▶ DIRECTIONS FOR THIS TASK: The answer must consist of every line below that holds the word "radius".

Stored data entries
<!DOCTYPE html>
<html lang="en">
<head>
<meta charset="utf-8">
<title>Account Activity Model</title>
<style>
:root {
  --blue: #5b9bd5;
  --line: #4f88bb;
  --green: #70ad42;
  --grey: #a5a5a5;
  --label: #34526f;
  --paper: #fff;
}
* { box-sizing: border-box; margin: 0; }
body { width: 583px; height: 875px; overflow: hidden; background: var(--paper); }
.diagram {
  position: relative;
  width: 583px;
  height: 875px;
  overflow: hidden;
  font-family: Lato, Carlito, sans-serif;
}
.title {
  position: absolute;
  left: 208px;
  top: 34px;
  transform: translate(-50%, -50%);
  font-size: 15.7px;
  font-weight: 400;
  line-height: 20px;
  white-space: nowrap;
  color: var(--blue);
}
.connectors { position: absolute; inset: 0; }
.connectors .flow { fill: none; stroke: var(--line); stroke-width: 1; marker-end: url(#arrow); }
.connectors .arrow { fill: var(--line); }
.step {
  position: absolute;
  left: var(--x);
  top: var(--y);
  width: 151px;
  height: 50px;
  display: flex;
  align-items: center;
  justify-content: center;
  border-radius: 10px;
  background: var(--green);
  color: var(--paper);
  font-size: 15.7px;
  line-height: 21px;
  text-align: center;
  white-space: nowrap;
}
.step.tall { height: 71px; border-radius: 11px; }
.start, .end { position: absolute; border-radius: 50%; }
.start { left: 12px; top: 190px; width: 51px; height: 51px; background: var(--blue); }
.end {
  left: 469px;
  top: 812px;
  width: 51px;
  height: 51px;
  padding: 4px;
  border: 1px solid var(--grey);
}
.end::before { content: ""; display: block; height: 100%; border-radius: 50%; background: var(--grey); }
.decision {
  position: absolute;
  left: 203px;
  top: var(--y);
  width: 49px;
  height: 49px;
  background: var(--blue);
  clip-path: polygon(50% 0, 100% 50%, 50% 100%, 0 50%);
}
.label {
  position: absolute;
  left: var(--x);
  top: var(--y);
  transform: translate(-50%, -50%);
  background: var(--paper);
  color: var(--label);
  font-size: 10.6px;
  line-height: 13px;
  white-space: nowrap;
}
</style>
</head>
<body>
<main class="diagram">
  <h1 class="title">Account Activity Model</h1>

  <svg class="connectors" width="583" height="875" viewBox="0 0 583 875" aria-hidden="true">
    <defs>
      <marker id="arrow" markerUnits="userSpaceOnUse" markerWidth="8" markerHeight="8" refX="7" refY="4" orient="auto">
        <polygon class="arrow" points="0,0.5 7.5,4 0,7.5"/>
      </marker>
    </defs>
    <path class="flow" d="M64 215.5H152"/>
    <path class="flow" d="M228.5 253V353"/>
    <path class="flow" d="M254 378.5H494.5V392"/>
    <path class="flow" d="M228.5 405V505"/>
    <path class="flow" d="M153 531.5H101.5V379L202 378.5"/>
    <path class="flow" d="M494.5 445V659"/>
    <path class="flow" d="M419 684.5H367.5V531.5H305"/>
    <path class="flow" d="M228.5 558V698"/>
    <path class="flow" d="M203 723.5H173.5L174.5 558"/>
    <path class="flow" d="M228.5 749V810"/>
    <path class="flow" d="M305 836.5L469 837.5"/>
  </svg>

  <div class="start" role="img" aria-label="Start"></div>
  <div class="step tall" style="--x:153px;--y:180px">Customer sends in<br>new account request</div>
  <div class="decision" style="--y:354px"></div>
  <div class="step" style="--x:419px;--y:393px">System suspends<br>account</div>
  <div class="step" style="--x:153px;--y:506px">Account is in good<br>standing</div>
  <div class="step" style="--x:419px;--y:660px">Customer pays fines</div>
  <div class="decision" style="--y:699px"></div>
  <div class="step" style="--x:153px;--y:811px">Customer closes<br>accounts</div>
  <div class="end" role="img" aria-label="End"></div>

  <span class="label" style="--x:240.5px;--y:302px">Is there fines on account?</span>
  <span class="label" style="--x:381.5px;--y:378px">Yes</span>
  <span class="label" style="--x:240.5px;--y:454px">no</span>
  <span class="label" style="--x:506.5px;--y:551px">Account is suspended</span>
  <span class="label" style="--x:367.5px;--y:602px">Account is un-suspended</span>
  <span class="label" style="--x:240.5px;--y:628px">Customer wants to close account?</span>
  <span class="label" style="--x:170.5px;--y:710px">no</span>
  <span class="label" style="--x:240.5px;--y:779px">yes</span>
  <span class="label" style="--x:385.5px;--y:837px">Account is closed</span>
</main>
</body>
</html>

▶ RESPONSE TO THE TASK:
  border-radius: 10px;
.step.tall { height: 71px; border-radius: 11px; }
.start, .end { position: absolute; border-radius: 50%; }
.end::before { content: ""; display: block; height: 100%; border-radius: 50%; background: var(--grey); }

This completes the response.